START STORED DATA

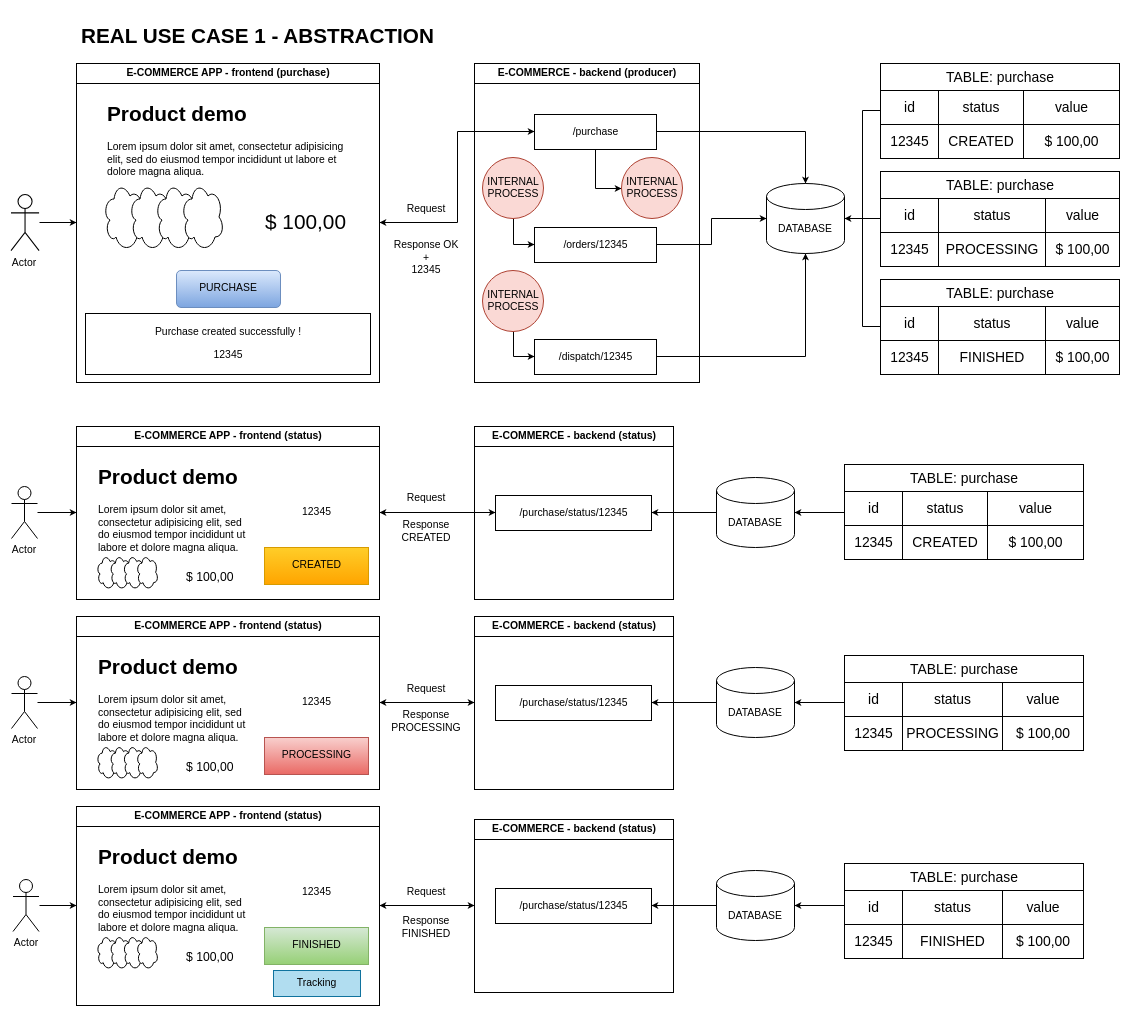
<!DOCTYPE html>
<html lang="en">
<head>
<meta charset="utf-8">
<title>Real use case 1 - Abstraction</title>
<style>
:root {
  --ink: #000;
  --paper: #fff;
  --process-fill: #fad9d5;
  --process-line: #ae4132;
  --text: 10.4px;
}
* { box-sizing: border-box; margin: 0; }
body { width: 1130px; height: 1016px; overflow: hidden; background: var(--paper); }
.diagram {
  position: relative; width: 1130px; height: 1016px; overflow: hidden;
  background: var(--paper); color: var(--ink);
  font: var(--text)/12.5px "Liberation Sans", Arial, sans-serif;
}
h1 { position: absolute; left: 81px; top: 24px; font-size: 20.7px; line-height: 24px; white-space: nowrap; }
.panel, .node, .process, .label, .table {
  position: absolute; left: var(--x); top: var(--y); width: var(--w); height: var(--h);
}
.panel { display: flex; flex-direction: column; border: 1px solid var(--ink); }
.panel header {
  flex: none; height: 20px; border-bottom: 1px solid var(--ink);
  font-weight: bold; line-height: 18px; text-align: center; white-space: nowrap;
}
.frontend { --x: 76px; --w: 304px; }
.backend { --x: 474px; --w: 200px; --h: 174px; }
.body { padding: 18px 10px 0 21px; white-space: nowrap; }
.body h2 { font-size: 20.8px; line-height: 24px; margin-bottom: 15px; }
.details { display: grid; grid-template-columns: 166px 105px; }
.offer { display: flex; align-items: center; gap: 24px; margin-left: -2px; }
.offer svg { flex: none; }
.price { font-size: 12.2px; padding-top: 10px; }
.state { display: flex; flex-direction: column; align-items: center; padding-top: 2px; }
.button {
  display: flex; align-items: center; justify-content: center;
  width: 105px; height: 38px; border: 1px solid var(--line);
  background: linear-gradient(var(--from), var(--to)); color: inherit; text-decoration: none;
}
.state .button { margin-top: 28px; }
.created { --from: #ffcd28; --to: #ffa500; --line: #d79b00; }
.processing { --from: #f8cecc; --to: #ea6b66; --line: #b85450; }
.finished { --from: #d5e8d4; --to: #97d077; --line: #82b366; }
.buy { --from: #dae8fc; --to: #7ea6e0; --line: #6c8ebf; border-radius: 5px; margin: 19px auto 5px; }
.state .tracking { --from: #b1ddf0; --to: #b1ddf0; --line: #10739e; width: 88px; height: 27px; margin-top: 5px; }
.shop { padding: 18px 8px 0; }
.shop h2, .shop .intro { margin-left: 22px; }
.shop .offer { margin: 3px 0 0 18px; gap: 38px; }
.shop .price { font-size: 20.8px; line-height: 24px; padding-top: 11px; }
.message {
  display: flex; flex-direction: column; align-items: center; justify-content: center; gap: 11px;
  height: 62px; border: 1px solid var(--ink); padding-bottom: 0;
}
.node {
  display: flex; align-items: center; justify-content: center;
  border: 1px solid var(--ink); background: var(--paper);
}
.route { --x: 534px; --w: 123px; --h: 36px; }
.lookup { --x: 495px; --w: 157px; --h: 36px; }
.process {
  --w: 62px; --h: 62px;
  display: flex; align-items: center; justify-content: center; text-align: center;
  border: 1px solid var(--process-line); border-radius: 50%; background: var(--process-fill);
}
.label { transform: translate(-50%, -50%); text-align: center; white-space: nowrap; }
.call { --x: 426px; }
.table {
  --w: 240px; --h: 96px;
  display: grid; grid-template: 26px 1fr 1fr / 57px var(--mid) 1fr;
  border: 1px solid var(--ink); font-size: 13.9px; white-space: nowrap;
}
.table > * { display: flex; align-items: center; justify-content: center; font: inherit; }
.table h3 { grid-column: 1 / -1; padding-top: 1px; }
.table span { border-top: 1px solid var(--ink); border-left: 1px solid var(--ink); }
.table span:nth-of-type(3n+1) { border-left: 0; }
.drawing { position: absolute; inset: 0; }
.drawing, .offer svg { fill: none; stroke: var(--ink); stroke-width: 1; }
</style>
</head>
<body>
<main class="diagram">
  <h1>REAL USE CASE 1 - ABSTRACTION</h1>

  <section class="panel frontend" style="--y:63px;--h:320px">
    <header>E-COMMERCE APP - frontend (purchase)</header>
    <div class="body shop">
      <h2>Product demo</h2>
      <p class="intro">Lorem ipsum dolor sit amet, consectetur adipisicing<br>elit, sed do eiusmod tempor incididunt ut labore et<br>dolore magna aliqua.</p>
      <div class="offer"><svg width="124" height="69" viewBox="0 0 124 69"><use href="#clouds"/></svg><span class="price">$ 100,00</span></div>
      <a class="button buy" href="#">PURCHASE</a>
      <div class="message"><p>Purchase created successfully !</p><p>12345</p></div>
    </div>
  </section>

  <section class="panel frontend" style="--y:426px;--h:174px">
    <header>E-COMMERCE APP - frontend (status)</header>
    <div class="body">
      <h2>Product demo</h2>
      <div class="details">
        <div>
          <p>Lorem ipsum dolor sit amet,<br>consectetur adipisicing elit, sed<br>do eiusmod tempor incididunt ut<br>labore et dolore magna aliqua.</p>
          <div class="offer"><svg width="66" height="36" viewBox="0 0 66 36"><use href="#small-clouds"/></svg><span class="price">$ 100,00</span></div>
        </div>
        <div class="state"><span>12345</span><span class="button created">CREATED</span></div>
      </div>
    </div>
  </section>

  <section class="panel frontend" style="--y:616px;--h:174px">
    <header>E-COMMERCE APP - frontend (status)</header>
    <div class="body">
      <h2>Product demo</h2>
      <div class="details">
        <div>
          <p>Lorem ipsum dolor sit amet,<br>consectetur adipisicing elit, sed<br>do eiusmod tempor incididunt ut<br>labore et dolore magna aliqua.</p>
          <div class="offer"><svg width="66" height="36" viewBox="0 0 66 36"><use href="#small-clouds"/></svg><span class="price">$ 100,00</span></div>
        </div>
        <div class="state"><span>12345</span><span class="button processing">PROCESSING</span></div>
      </div>
    </div>
  </section>

  <section class="panel frontend" style="--y:806px;--h:200px">
    <header>E-COMMERCE APP - frontend (status)</header>
    <div class="body">
      <h2>Product demo</h2>
      <div class="details">
        <div>
          <p>Lorem ipsum dolor sit amet,<br>consectetur adipisicing elit, sed<br>do eiusmod tempor incididunt ut<br>labore et dolore magna aliqua.</p>
          <div class="offer"><svg width="66" height="36" viewBox="0 0 66 36"><use href="#small-clouds"/></svg><span class="price">$ 100,00</span></div>
        </div>
        <div class="state"><span>12345</span><span class="button finished">FINISHED</span><a class="button tracking" href="#">Tracking</a></div>
      </div>
    </div>
  </section>

  <section class="panel backend" style="--y:63px;--w:226px;--h:320px"><header>E-COMMERCE - backend (producer)</header></section>
  <section class="panel backend" style="--y:426px"><header>E-COMMERCE - backend (status)</header></section>
  <section class="panel backend" style="--y:616px"><header>E-COMMERCE - backend (status)</header></section>
  <section class="panel backend" style="--y:819px"><header>E-COMMERCE - backend (status)</header></section>

  <svg class="drawing" width="1130" height="1016" viewBox="0 0 1130 1016" aria-hidden="true">
    <defs>
      <marker id="arrow" viewBox="0 0 8 8" markerWidth="8" markerHeight="8" refX="7.5" refY="4" orient="auto-start-reverse">
        <path d="M7.5 4L.5 7.5L2.3 4L.5 .5Z" fill="#000" stroke="none"/>
      </marker>
      <path id="cloud" d="M11 17C2 17 0 35 7 38C0 46 8 62 13 55C17 69 30 69 34 55C43 55 43 41 38 35C43 21 34 7 27 14C22 3 13 3 11 17Z" fill="#fff" vector-effect="non-scaling-stroke"/>
      <g id="clouds">
        <use href="#cloud"/><use href="#cloud" x="26"/><use href="#cloud" x="52"/><use href="#cloud" x="78"/>
      </g>
      <g id="small-clouds" transform="translate(.5 .5) scale(.51)"><use href="#clouds"/></g>
      <g id="actor">
        <circle cx="13" cy="6.5" r="6.5"/>
        <path d="M13 13V35M0 17H26M0 52L13 35L26 52"/>
      </g>
      <g id="database">
        <path d="M0 13A39 13 0 0 1 78 13V57A39 13 0 0 1 0 57Z" fill="#fff"/>
        <path d="M0 13A39 13 0 0 0 78 13"/>
      </g>
    </defs>
    <g transform="translate(.5 .5)">
      <g class="actors">
        <use href="#actor" transform="translate(10.5 194) scale(1.08)"/>
        <use href="#actor" x="11" y="486"/>
        <use href="#actor" x="11" y="676"/>
        <use href="#actor" x="12.5" y="879"/>
      </g>
      <g class="databases">
        <use href="#database" x="766" y="183"/>
        <use href="#database" x="716" y="477"/>
        <use href="#database" x="716" y="667"/>
        <use href="#database" x="716" y="870"/>
      </g>
      <g class="arrows" marker-end="url(#arrow)">
        <path d="M39 222H76"/>
        <path d="M379 222H457V131H534" marker-start="url(#arrow)"/>
        <path d="M656 131H805V183"/>
        <path d="M595 149V188H621"/>
        <path d="M513 218V244H534"/>
        <path d="M656 244H711V218H766"/>
        <path d="M513 330V356H534"/>
        <path d="M656 356H805V253"/>
        <path d="M880 218H844"/>
        <path d="M37 512H76"/>
        <path d="M379 512H495" marker-start="url(#arrow)"/>
        <path d="M716 512H651"/>
        <path d="M844 512H794"/>
        <path d="M37 702H76"/>
        <path d="M379 702H474" marker-start="url(#arrow)"/>
        <path d="M716 702H651"/>
        <path d="M844 702H794"/>
        <path d="M39 905H76"/>
        <path d="M379 905H474" marker-start="url(#arrow)"/>
        <path d="M716 905H651"/>
        <path d="M844 905H794"/>
      </g>
      <path class="table-link" d="M880 110H862V326H880"/>
    </g>
  </svg>

  <div class="node route" style="--y:114px">/purchase</div>
  <div class="node route" style="--y:227px">/orders/12345</div>
  <div class="node route" style="--y:339px">/dispatch/12345</div>
  <div class="process" style="--x:482px;--y:157px">INTERNAL<br>PROCESS</div>
  <div class="process" style="--x:621px;--y:157px">INTERNAL<br>PROCESS</div>
  <div class="process" style="--x:482px;--y:270px">INTERNAL<br>PROCESS</div>
  <div class="node lookup" style="--y:495px">/purchase/status/12345</div>
  <div class="node lookup" style="--y:685px">/purchase/status/12345</div>
  <div class="node lookup" style="--y:888px">/purchase/status/12345</div>

  <p class="label" style="--x:24px;--y:263px">Actor</p>
  <p class="label" style="--x:24px;--y:550px">Actor</p>
  <p class="label" style="--x:24px;--y:740px">Actor</p>
  <p class="label" style="--x:26px;--y:943px">Actor</p>

  <p class="label call" style="--y:209px">Request</p>
  <p class="label call" style="--y:258px">Response OK<br>+<br>12345</p>
  <p class="label call" style="--y:498px">Request</p>
  <p class="label call" style="--y:531px">Response<br>CREATED</p>
  <p class="label call" style="--y:689px">Request</p>
  <p class="label call" style="--y:721px">Response<br>PROCESSING</p>
  <p class="label call" style="--y:892px">Request</p>
  <p class="label call" style="--y:927px">Response<br>FINISHED</p>

  <p class="label" style="--x:805px;--y:229px">DATABASE</p>
  <p class="label" style="--x:755px;--y:523px">DATABASE</p>
  <p class="label" style="--x:755px;--y:713px">DATABASE</p>
  <p class="label" style="--x:755px;--y:916px">DATABASE</p>

  <div class="table" style="--x:880px;--y:63px;--mid:85px"><h3>TABLE: purchase</h3><span>id</span><span>status</span><span>value</span><span>12345</span><span>CREATED</span><span>$ 100,00</span></div>
  <div class="table" style="--x:880px;--y:171px;--mid:107px"><h3>TABLE: purchase</h3><span>id</span><span>status</span><span>value</span><span>12345</span><span>PROCESSING</span><span>$ 100,00</span></div>
  <div class="table" style="--x:880px;--y:279px;--mid:107px"><h3>TABLE: purchase</h3><span>id</span><span>status</span><span>value</span><span>12345</span><span>FINISHED</span><span>$ 100,00</span></div>
  <div class="table" style="--x:844px;--y:464px;--mid:85px"><h3>TABLE: purchase</h3><span>id</span><span>status</span><span>value</span><span>12345</span><span>CREATED</span><span>$ 100,00</span></div>
  <div class="table" style="--x:844px;--y:655px;--mid:100px"><h3>TABLE: purchase</h3><span>id</span><span>status</span><span>value</span><span>12345</span><span>PROCESSING</span><span>$ 100,00</span></div>
  <div class="table" style="--x:844px;--y:863px;--mid:100px"><h3>TABLE: purchase</h3><span>id</span><span>status</span><span>value</span><span>12345</span><span>FINISHED</span><span>$ 100,00</span></div>
</main>
</body>
</html>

END STORED DATA

» TASK TO CARRY OUT:
Give back exactly the lines from the first line of the data through the line with "background: var(--paper); color: var(--ink);", pictures excluded.

» SOLVED EXERCISE:
<!DOCTYPE html>
<html lang="en">
<head>
<meta charset="utf-8">
<title>Real use case 1 - Abstraction</title>
<style>
:root {
  --ink: #000;
  --paper: #fff;
  --process-fill: #fad9d5;
  --process-line: #ae4132;
  --text: 10.4px;
}
* { box-sizing: border-box; margin: 0; }
body { width: 1130px; height: 1016px; overflow: hidden; background: var(--paper); }
.diagram {
  position: relative; width: 1130px; height: 1016px; overflow: hidden;
  background: var(--paper); color: var(--ink);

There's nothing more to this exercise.